Amongst the best known stars of Madagascan wildlife, the Aye-Aye Lemur (Daubentonia madagascariensis) must be in the top five. Most star creatures tend to achieve their status by looking cute. The Aye-Aye manages to endear itself to some; but this, the world's largest nocturnal primate, is more famous for its somewhat creepy face and disturbingly extended forefingers.
Aye-Ayes have two extended fingers on each hand. One of these is much thinner than the others and unlike the rest, turns on ball and socket joint. The Aye-Aye uses this finger to echo locate edible bugs, which it hears by tapping on the bark of trees. Taking the ecological niche of a woodpecker, the Aye-Aye taps at a targeted location 8 times per second.
Once the Aye Aye has located its prey, it uses its extended bottom front teeth to dig; and then an even longer, but thicker claw-ended central finger to pluck out insects and larvae. To add to the Aye-Aye's unusual hands, it has a sixth finger, a pseudo-thumb, which it uses for gripping.
To many Madagascans, seeing an Aye-Aye condemns you to alarmingly bad luck. Luck is worse for the Aye-Aye, since many Malagasy will try to kill it on sight, then hang it up dead, displayed to passers-by to transfer the bad omens to them! For this reason and simple habitat loss, the Aye-Aye is an Endangered species. In 1933 is was thought to be extinct, only to be rediscovered in 1957. A second species, Daubentonia robusta, is thought to have disappeared around 1,000 years ago.
Aye-Ayes are distributed throughout Madagascar's Eastern rainforests above 70m altitude, as well as some of the country's tropical dry forest in the west and north. Whilst woodpecking for insects and larvae can occupy between 5% to 45% of their waking day, they are omnivores, also feeding on seeds, fruit, honey and nectar directly from flowers.
Aye-Ayes's feed by night and sleep during the day in nests made in the trees from stick and leaves.

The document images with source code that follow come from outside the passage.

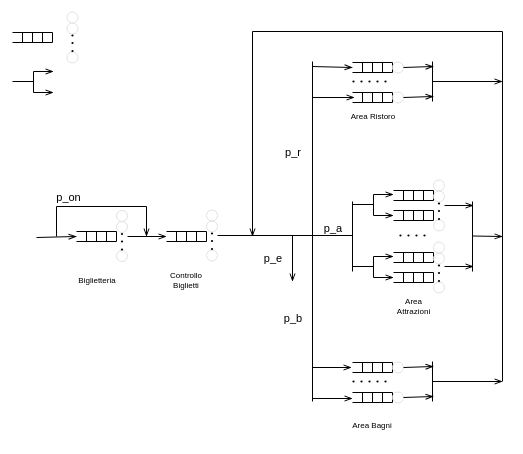
<!DOCTYPE html>
<html lang="it">
<head>
<meta charset="utf-8">
<title>Modello a code del parco</title>
<style>
  :root {
    --paper: #ffffff;
    --ink: #000000;
    --server: #e2e2e2;
  }
  html, body { margin: 0; overflow: hidden; background: var(--paper); }
  .diagram {
    position: relative;
    width: 523px;
    height: 454px;
    overflow: hidden;
    background: var(--paper);
    color: var(--ink);
    font-family: "Liberation Sans", Arial, sans-serif;
  }
  .network { position: absolute; inset: 0; display: block; }
  .line { fill: none; stroke: var(--ink); stroke-width: 1; }
  .arrow { marker-end: url(#arrowhead); }
  .server { fill: none; stroke: var(--server); stroke-width: 1; }
  .dot { fill: var(--ink); }
  .label {
    position: absolute;
    left: var(--x);
    top: var(--y);
    transform: translate(-50%, -50%);
    margin: 0;
    text-align: center;
    white-space: nowrap;
  }
  .station { font-size: 8px; line-height: 10px; }
  .probability { font-size: 11px; line-height: 13px; }
</style>
</head>
<body>
<main class="diagram">
  <svg class="network" width="523" height="454" viewBox="0 0 523 454" role="img" aria-label="Rete di code: biglietteria, controllo biglietti e tre aree del parco">
    <defs>
      <marker id="arrowhead" markerUnits="userSpaceOnUse" markerWidth="10" markerHeight="8" refX="8" refY="4" orient="auto">
        <path class="line" d="M1 1.5 8 4 1 6.5"/>
      </marker>
      <path id="queue" class="line" d="M0 0H40V10H0M10 0V10M20 0V10M30 0V10"/>
      <g id="servers">
        <circle class="server" r="5.5"/>
        <circle class="server" cy="11" r="5.5"/>
        <circle class="server" cy="40" r="5.5"/>
        <g class="dot">
          <circle cy="18" r="1.1"/>
          <circle cy="25.5" r="1.1"/>
          <circle cy="33.5" r="1.1"/>
        </g>
      </g>
      <circle id="single-server" class="server" r="5.5"/>
      <g id="more" class="dot">
        <circle r="1.1"/>
        <circle cx="8" r="1.1"/>
        <circle cx="16" r="1.1"/>
        <circle cx="24" r="1.1"/>
      </g>
      <g id="fork">
        <path class="line" d="M0 10H21M21 0V21"/>
        <path class="line arrow" d="M21 0H40"/>
        <path class="line arrow" d="M21 21H40"/>
      </g>
      <g id="attraction">
        <use href="#fork"/>
        <use href="#queue" x="41" y="-4"/>
        <use href="#queue" x="41" y="16"/>
        <use href="#servers" x="86.5" y="-9"/>
      </g>
      <g id="service-area">
        <use href="#queue"/>
        <use href="#queue" y="30"/>
        <use href="#single-server" x="45.5" y="5"/>
        <use href="#single-server" x="45.5" y="35"/>
        <use href="#more" x="1" y="19"/>
        <circle class="dot" cx="33" cy="19" r="1.1"/>
        <path class="line arrow" d="M51 5 80 4"/>
        <path class="line arrow" d="M51 35 80 34"/>
        <path class="line" d="M80 -1V39"/>
      </g>
    </defs>

    <g transform="translate(.5 .5)">
      <g id="symbols">
        <use href="#queue" x="12" y="32"/>
        <use href="#servers" x="72" y="17"/>
        <use href="#fork" x="12" y="71"/>
      </g>

      <g id="ticket-office">
        <path class="line arrow" d="M36 237 75 236"/>
        <use href="#queue" x="76" y="231"/>
        <use href="#servers" x="121.5" y="215.5"/>
        <path class="line arrow" d="M56 236V206H146V235"/>
        <path class="line arrow" d="M127 236H165"/>
      </g>

      <g id="ticket-check">
        <use href="#queue" x="166" y="231"/>
        <use href="#servers" x="211.5" y="215"/>
      </g>

      <g id="routing">
        <path class="line" d="M217 235H352M312 61V401"/>
        <path class="line arrow" d="M292 235V280"/>
        <path class="line" d="M502 381V31H252"/>
        <path class="line arrow" d="M252 31V235"/>
      </g>

      <g id="food-area">
        <path class="line arrow" d="M312 66 351 67"/>
        <path class="line arrow" d="M312 97H353"/>
        <use href="#service-area" x="352" y="62"/>
        <path class="line arrow" d="M432 81H501"/>
      </g>

      <g id="attractions-area">
        <path class="line" d="M352 201V271"/>
        <use href="#attraction" x="352" y="194"/>
        <use href="#attraction" x="352" y="256"/>
        <use href="#more" x="400" y="235"/>
        <path class="line arrow" d="M444 205H472"/>
        <path class="line arrow" d="M444 266H472"/>
        <path class="line" d="M472 201V271"/>
        <path class="line arrow" d="M472 235.5 501 236"/>
      </g>

      <g id="restroom-area">
        <path class="line arrow" d="M312 367H350"/>
        <path class="line arrow" d="M312 398H351"/>
        <use href="#service-area" x="352" y="362"/>
        <path class="line arrow" d="M432 381H501"/>
      </g>
    </g>
  </svg>

  <p class="label probability" style="--x:68.5px;--y:197px">p_on</p>
  <p class="label probability" style="--x:293px;--y:152px">p_r</p>
  <p class="label probability" style="--x:333px;--y:228px">p_a</p>
  <p class="label probability" style="--x:273px;--y:258px">p_e</p>
  <p class="label probability" style="--x:293px;--y:318px">p_b</p>

  <p class="label station" style="--x:97px;--y:281px">Biglietteria</p>
  <p class="label station" style="--x:186px;--y:281px">Controllo<br>Biglietti</p>
  <p class="label station" style="--x:373px;--y:117px">Area Ristoro</p>
  <p class="label station" style="--x:413.5px;--y:307px">Area<br>Attrazioni</p>
  <p class="label station" style="--x:372px;--y:426px">Area Bagni</p>
</main>
</body>
</html>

Trying to see an Aye-Aye in the true wild is tricky, not just in locating one, but local guides will avoid bringing the threat of bad luck onto their families by helping you. With camera traps, we hope to spot one on our Lemurs, Golden Frogs & New Rainforest Reserve trips, without risking the sight of one on our local team.